The manager kept Billy on an informal warning, adding to his stress levels.

Addressing the performance issues

Billy tried hard, made great progress and got some good testimonials from internal customers.

Billy continued to be conscientious, including, for example, volunteering to cover other’s shifts.

The line manager continued to say: “But I haven’t seen X.”

The rep categorised the manager’s attitude as “this is how the system works”, rather than looking into making reasonable adjustments.

The rep noted that Billy got angry and that the line manager’s behaviour was (deliberately?) making Billy angry and stressed.

Managing the member

The rep read a comment about himself on Billy’s timeline that cast him as very laid back, leaving Billy unsure that he was committed to his case. This was discussed. Billy didn’t realise his comment was hurtful, and the “lack of commitment” had been due to the rep taking a day to respond!

Following that, the rep time-managed Billy by specifying a time and date for their next contact. If that had to be changed, he contacted Billy to re-arrange it. Written communications were kept clear, concise and directive; any explanation was dealt with verbally. Oral communications were direct, with no colloquialisms.

Appeal

The Prospect rep insisted that the person hearing the appeal should be trained in neurodiversity issues. He also warned the manager that he was blundering into a discrimination case.

The case went quiet and didn’t go to appeal. Billy worked with the plan and is still in touch with the rep. Billy’s world of work has returned to normal.

Additional comments from the rep

Billy was socially high functioning, until the line manager entered the equation.

When Billy got a new manager, the previous manager insisted on overseeing progress on the improvement plan.

Handling the case was a journey for the rep.

 

Good practice at the Intellectual Property Office (IPO)

The IPO, based in Newport, Wales, is the UK government body responsible for intellectual property (IP) rights including patents, designs, trade marks and copyright.

IPO has a number of staff with neurodiverse differences, including dyslexia and autism spectrum disorders.

Its in-house Diversity Group recently focussed on neurodiversity, with an emphasis on autism spectrum disorders. Working with the National Autistic Society (NAS) and Autism Spectrum Connections Cymru (ASCC), they provided:

  • team training on working with people with neurodiverse difference
  • individual training on workplace engagement
  • specific training for managers on how best to engage with their employees who have neurodiverse differences.

Reasonable adjustments successfully introduced for individuals with autism spectrum disorder include:
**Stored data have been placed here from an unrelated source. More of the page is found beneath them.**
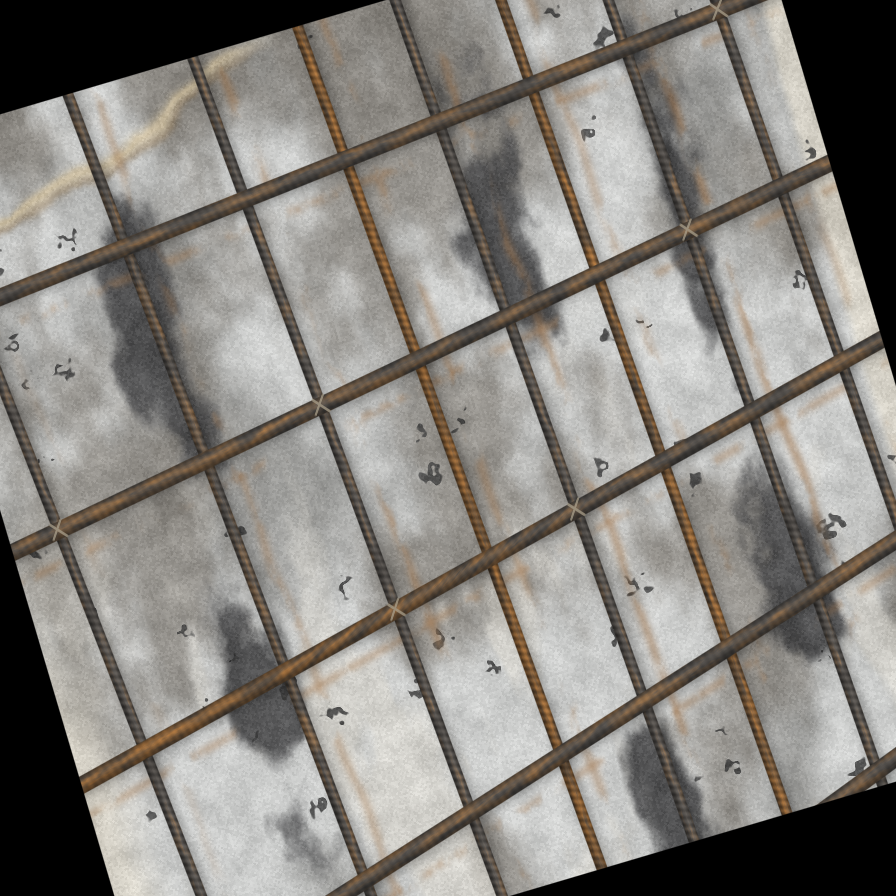
This texture is drawn by a WebGL 1 fragment shader. Its source:

```glsl
precision highp float;

uniform vec2 u_resolution;

float hash(vec2 p) {
  vec3 q = fract(p.xyx * 0.1031);
  q += dot(q, q.yzx + 33.33);
  return fract((q.x + q.y) * q.z);
}

float noise(vec2 p) {
  vec2 i = floor(p), f = fract(p);
  f = f * f * (3.0 - 2.0 * f);
  return mix(mix(hash(i), hash(i + vec2(1, 0)), f.x),
             mix(hash(i + vec2(0, 1)), hash(i + vec2(1, 1)), f.x), f.y);
}

float fbm(vec2 p) {
  float sum = 0.0, gain = 0.52;
  for (int i = 0; i < 5; i++) {
    sum += gain * noise(p);
    p = mat2(1.6, 1.2, -1.2, 1.6) * p + 17.3;
    gain *= 0.5;
  }
  return sum;
}

float bell(float x, float width) {
  return exp(-x * x / (width * width));
}

// Ribbed round bar; across runs from -1 to 1, along is in canvas units
vec3 steel(float across, float along, float rust, float ribs) {
  float wear = fbm(vec2(along * 45.0, across * 1.5 + rust * 50.0));
  vec3 color = mix(vec3(0.32, 0.305, 0.29), vec3(0.49, 0.34, 0.19),
                   clamp(rust + 1.4 * (wear - 0.5), 0.0, 1.0));
  float light = 0.6 + 0.55 * bell(across - 0.2, 0.65);
  light += ribs * sin(along * 700.0 + across * 1.6);
  return color * light * (0.75 + 0.5 * wear);
}

vec3 concrete(vec2 q) {
  float tone = fbm(q * vec2(8.0, 4.0) + 3.0);
  float grain = fbm(q * 42.0);
  vec3 color = mix(vec3(0.61, 0.61, 0.60), vec3(0.80, 0.805, 0.80), smoothstep(0.27, 0.62, tone));

  // Grime, thicker toward the upper left
  float corner = smoothstep(-0.1, 0.7, q.y - q.x);
  float grime = smoothstep(0.46, 0.75, fbm(q * vec2(11.0, 6.0) + 40.0) + 0.14 * corner);
  color = mix(color, vec3(0.47, 0.45, 0.42), grime * 0.65);

  // Pale smears and cream borders
  float smear = smoothstep(0.53, 0.62, fbm(q * vec2(10.0, 3.5) + 21.0));
  color = mix(color, vec3(0.84, 0.83, 0.80), 0.7 * smear * (1.0 - smoothstep(-0.3, 0.25, q.y)));
  float border = smoothstep(0.465, 0.48, q.x + 0.03 * (tone - 0.5));
  border += smoothstep(0.44, 0.49, -q.x + 0.08 * (tone - 0.5)) * (1.0 - smoothstep(-0.2, 0.0, q.y));
  color = mix(color, vec3(0.86, 0.84, 0.79), 0.8 * border);

  // Ragged cream seam
  float seam = q.y - 0.514 - 0.348 * q.x + 0.06 * (fbm(q * 9.0) - 0.5);
  float reach = 1.0 - smoothstep(-0.14, -0.04, q.x);
  color = mix(color, vec3(0.56, 0.49, 0.40), 0.6 * reach * bell(seam + 0.009, 0.006));
  color = mix(color, vec3(0.80, 0.74, 0.62), 0.85 * reach * bell(seam, 0.008));

  // Long soot patches in columns
  float soot = -1.0;
  for (int i = 0; i < 6; i++) {
    float column = mod(float(i), 3.0), row = floor(float(i) / 3.0);
    vec2 center = vec2(-0.28 + 0.5 * column - 0.0975 * column * column,
                       0.22 - row * (0.45 + 0.25 * column * (2.0 - column)));
    soot = max(soot, 1.0 - length((q - center) / vec2(0.05, 0.17)));
  }
  soot += 1.7 * (fbm(q * vec2(19.0, 10.0) + 8.0) - 0.5) + 0.5 * (grain - 0.5);
  color = mix(color, vec3(0.27, 0.27, 0.275), 0.88 * smoothstep(0.08, 0.6, soot));

  // Scattered dark chips
  vec2 cell = floor(q * 22.0), local = fract(q * 22.0) - 0.5;
  float pick = hash(cell + 71.0);
  local += 0.5 * (vec2(noise(q * 130.0), noise(q * 130.0 + 50.0)) - 0.5);
  float chip = 1.0 - smoothstep(0.05, 0.12, length(local) - 0.12 * hash(cell + 9.0));
  color = mix(color, vec3(0.22), 0.8 * chip * step(0.89, pick));

  return color + 0.16 * (grain - 0.5) + 0.07 * (hash(floor(q * 400.0) + 300.0) - 0.5);
}

void main() {
  float scale = min(u_resolution.x, u_resolution.y);
  float aa = 0.8 / scale;
  vec2 p = (gl_FragCoord.xy - 0.5 * u_resolution) / scale;
  vec2 q = vec2(dot(p, vec2(0.9588, 0.284)), dot(p, vec2(-0.284, 0.9588)));
  vec3 color = concrete(q);
  float patchy = smoothstep(0.42, 0.65, fbm(q * vec2(34.0, 20.0) + 90.0));
  vec3 rustStain = vec3(0.63, 0.46, 0.30);

  // Crossbars fan out as their slope grows with each row
  float gap = 0.238 - 0.066 * q.x;
  float k = (0.343 + 0.092 * q.x - q.y) / gap;
  float row = floor(k + 0.5);
  float slope = 0.092 + 0.066 * row;
  float rowDist = (row - k) * gap * -inversesqrt(1.0 + slope * slope);
  rowDist = -rowDist;
  float trace = (fract(k + 0.37) - 0.5) * gap;
  color = mix(color, rustStain, 0.35 * patchy * bell(trace, 0.006));

  // Upright bars with uneven spacing
  float tie = 0.0;
  for (int n = 0; n < 8; n++) {
    float i = float(n) - 3.0;
    float foot = 0.002 + i * (0.1126 + i * (-0.0041 + i * (0.00182 - 0.00022 * i)));
    float d = q.x - foot + q.y * (0.059 - 0.006 * i + 0.0008 * i * i);
    float rust = step(mod(i, 2.0), 0.5) * exp(-0.25 * (i - 0.8) * (i - 0.8));
    float streak = bell(d - 0.024 - 0.008 * noise(q * 14.0), 0.006);
    color = mix(color, rustStain, 0.6 * streak * patchy * hash(vec2(i + 9.0, 4.0)));
    color *= 1.0 - 0.22 * bell(d - 0.004, 0.009);
    float cover = 1.0 - smoothstep(-aa, aa, abs(d) - 0.0062);
    color = mix(color, steel(d / 0.0062, q.y + 0.02 * i, rust, 0.13), cover);

    // Wire twists on some crossings
    float wire = min(abs(d + 0.7 * rowDist), abs(d - 0.9 * rowDist + 0.003));
    float near = 1.0 - smoothstep(0.011, 0.014, length(vec2(d, rowDist)));
    tie = max(tie, near * (1.0 - smoothstep(0.0008, 0.0008 + 2.0 * aa, wire))
                   * step(0.68, hash(vec2(i + 20.0, row + 5.0))));
  }

  // Crossbars lie on top
  color *= 1.0 - 0.25 * bell(rowDist + 0.006, 0.01);
  float rowRust = 0.22 + 0.4 * bell(row - 2.0, 0.8) * (1.0 - smoothstep(-0.3, 0.2, q.x));
  float rowCover = 1.0 - smoothstep(-aa, aa, abs(rowDist) - 0.0096);
  color = mix(color, steel(rowDist / 0.0096, q.x + 0.3 * row, rowRust, 0.05), rowCover);
  color = mix(color, vec3(0.66, 0.62, 0.54), 0.75 * tie);

  // Tilted square slab on black
  float slab = max(abs(q.x), abs(q.y)) - 0.499;
  color *= 1.0 - smoothstep(-aa, aa, slab);
  gl_FragColor = vec4(clamp(color, 0.0, 1.0), 1.0);
}
```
  • reduced productivity targets
  • a structured workflow process, including timings; being given clear instructions over what work to do when
  • statements to help with decision points, for example “If…” “Then…”.
  • the introduction of coping strategies: for example a phone call strategy whereby a caller is asked for their case number and a summary of the issue and a time to call back is agreed with them. This strategy can also benefit neurotypical members
  • making sure that meetings are scheduled in advance and not moved so that the individual can plan their day
  • provision of coloured lenses, desk mats to reduce glare (the standard desks are bright white), ability to lower lighting and by contrast, provision of a very bright desk lamp
  • noise cancelling headphones, quiet desk location, screens around desks to reduce noise and distractions, access to a quiet space
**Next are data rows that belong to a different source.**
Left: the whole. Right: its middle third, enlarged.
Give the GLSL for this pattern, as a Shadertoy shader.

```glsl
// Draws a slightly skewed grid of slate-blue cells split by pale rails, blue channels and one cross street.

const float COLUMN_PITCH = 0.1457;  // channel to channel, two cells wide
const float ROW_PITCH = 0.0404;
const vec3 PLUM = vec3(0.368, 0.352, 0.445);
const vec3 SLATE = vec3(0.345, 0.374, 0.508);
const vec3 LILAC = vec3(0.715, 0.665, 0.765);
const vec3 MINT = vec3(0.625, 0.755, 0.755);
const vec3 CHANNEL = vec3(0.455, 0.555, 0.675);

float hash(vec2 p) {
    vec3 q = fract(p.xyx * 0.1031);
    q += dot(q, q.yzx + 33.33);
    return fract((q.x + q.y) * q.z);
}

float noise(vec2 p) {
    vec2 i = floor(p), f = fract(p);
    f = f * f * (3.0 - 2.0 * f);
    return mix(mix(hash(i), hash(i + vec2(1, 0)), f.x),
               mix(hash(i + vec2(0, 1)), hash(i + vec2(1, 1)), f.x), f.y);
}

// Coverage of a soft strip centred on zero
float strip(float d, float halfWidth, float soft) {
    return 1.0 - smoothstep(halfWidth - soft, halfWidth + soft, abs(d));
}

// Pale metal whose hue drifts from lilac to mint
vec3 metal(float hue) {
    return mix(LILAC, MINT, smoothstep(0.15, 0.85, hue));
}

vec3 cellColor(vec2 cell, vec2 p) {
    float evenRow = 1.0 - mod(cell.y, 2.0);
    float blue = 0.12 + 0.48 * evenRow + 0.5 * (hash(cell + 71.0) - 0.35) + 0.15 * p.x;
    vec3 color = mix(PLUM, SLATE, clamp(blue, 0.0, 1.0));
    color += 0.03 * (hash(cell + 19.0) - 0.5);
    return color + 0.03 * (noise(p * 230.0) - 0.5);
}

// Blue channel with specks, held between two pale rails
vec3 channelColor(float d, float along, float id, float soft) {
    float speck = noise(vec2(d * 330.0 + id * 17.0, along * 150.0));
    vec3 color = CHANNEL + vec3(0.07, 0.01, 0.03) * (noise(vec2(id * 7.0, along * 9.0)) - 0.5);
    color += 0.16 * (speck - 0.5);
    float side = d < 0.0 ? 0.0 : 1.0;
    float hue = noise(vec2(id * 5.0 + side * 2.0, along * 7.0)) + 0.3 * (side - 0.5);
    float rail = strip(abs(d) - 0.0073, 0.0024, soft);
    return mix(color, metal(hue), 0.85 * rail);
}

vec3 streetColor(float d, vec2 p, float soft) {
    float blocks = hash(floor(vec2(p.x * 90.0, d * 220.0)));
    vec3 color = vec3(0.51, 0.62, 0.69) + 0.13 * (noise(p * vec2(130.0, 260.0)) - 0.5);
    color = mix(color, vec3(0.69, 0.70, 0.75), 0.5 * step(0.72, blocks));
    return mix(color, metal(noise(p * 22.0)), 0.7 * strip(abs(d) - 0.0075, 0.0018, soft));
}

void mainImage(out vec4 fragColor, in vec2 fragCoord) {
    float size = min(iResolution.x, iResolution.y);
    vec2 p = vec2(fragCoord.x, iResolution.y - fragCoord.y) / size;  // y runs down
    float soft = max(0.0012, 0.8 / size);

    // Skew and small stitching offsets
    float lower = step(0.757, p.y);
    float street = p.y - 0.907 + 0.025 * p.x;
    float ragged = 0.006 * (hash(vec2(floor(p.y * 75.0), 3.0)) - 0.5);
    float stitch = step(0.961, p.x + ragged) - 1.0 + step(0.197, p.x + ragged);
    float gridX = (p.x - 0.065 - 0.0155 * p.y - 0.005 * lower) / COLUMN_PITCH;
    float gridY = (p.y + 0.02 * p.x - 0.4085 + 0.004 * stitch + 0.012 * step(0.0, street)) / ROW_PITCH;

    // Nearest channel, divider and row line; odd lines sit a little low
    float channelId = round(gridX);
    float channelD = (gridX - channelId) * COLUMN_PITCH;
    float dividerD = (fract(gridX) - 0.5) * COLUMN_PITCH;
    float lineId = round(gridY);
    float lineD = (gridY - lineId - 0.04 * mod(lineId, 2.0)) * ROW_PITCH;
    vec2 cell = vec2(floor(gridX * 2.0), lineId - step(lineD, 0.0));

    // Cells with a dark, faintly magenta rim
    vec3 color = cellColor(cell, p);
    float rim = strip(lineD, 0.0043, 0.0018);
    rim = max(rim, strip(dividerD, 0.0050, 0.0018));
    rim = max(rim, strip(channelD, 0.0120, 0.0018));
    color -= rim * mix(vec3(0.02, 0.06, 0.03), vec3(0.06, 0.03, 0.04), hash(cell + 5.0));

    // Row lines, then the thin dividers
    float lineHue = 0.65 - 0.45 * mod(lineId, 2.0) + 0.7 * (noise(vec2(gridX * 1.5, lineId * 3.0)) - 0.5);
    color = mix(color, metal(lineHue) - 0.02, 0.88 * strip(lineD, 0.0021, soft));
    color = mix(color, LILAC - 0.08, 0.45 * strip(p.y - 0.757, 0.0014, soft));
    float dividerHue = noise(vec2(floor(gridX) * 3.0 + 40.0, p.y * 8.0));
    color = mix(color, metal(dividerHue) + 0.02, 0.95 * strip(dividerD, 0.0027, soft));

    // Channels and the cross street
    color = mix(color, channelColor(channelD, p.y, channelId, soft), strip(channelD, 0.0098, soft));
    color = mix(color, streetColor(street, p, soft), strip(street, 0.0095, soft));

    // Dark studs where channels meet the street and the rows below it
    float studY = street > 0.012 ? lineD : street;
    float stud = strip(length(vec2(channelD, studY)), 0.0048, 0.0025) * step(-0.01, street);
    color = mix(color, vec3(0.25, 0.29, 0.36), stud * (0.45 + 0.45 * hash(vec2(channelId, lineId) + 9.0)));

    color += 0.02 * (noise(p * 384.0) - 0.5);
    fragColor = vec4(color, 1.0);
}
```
Prospect’s branch at IPO report that workplace assessments by experts, and a willingness from the employer to try different options, are key for success since the reasonable adjustments provided for one person will not necessarily be appropriate for someone else with the same condition. The adjustments set out above have worked well where individual needs have been taken into account.

 

Other case studies


Neurodiversity case study: Katie, Public Affairs Manager, a transport infrastructure company   info
Neurodiversity case study: Katie, Public Affairs Manager, a transport infrastructure company

Neurodiversity case study: Malcolm, Senior Case Management Officer, a disability rights organisation   info
Neurodiversity case study: Malcolm, Senior Case Management Officer, a disability rights organisation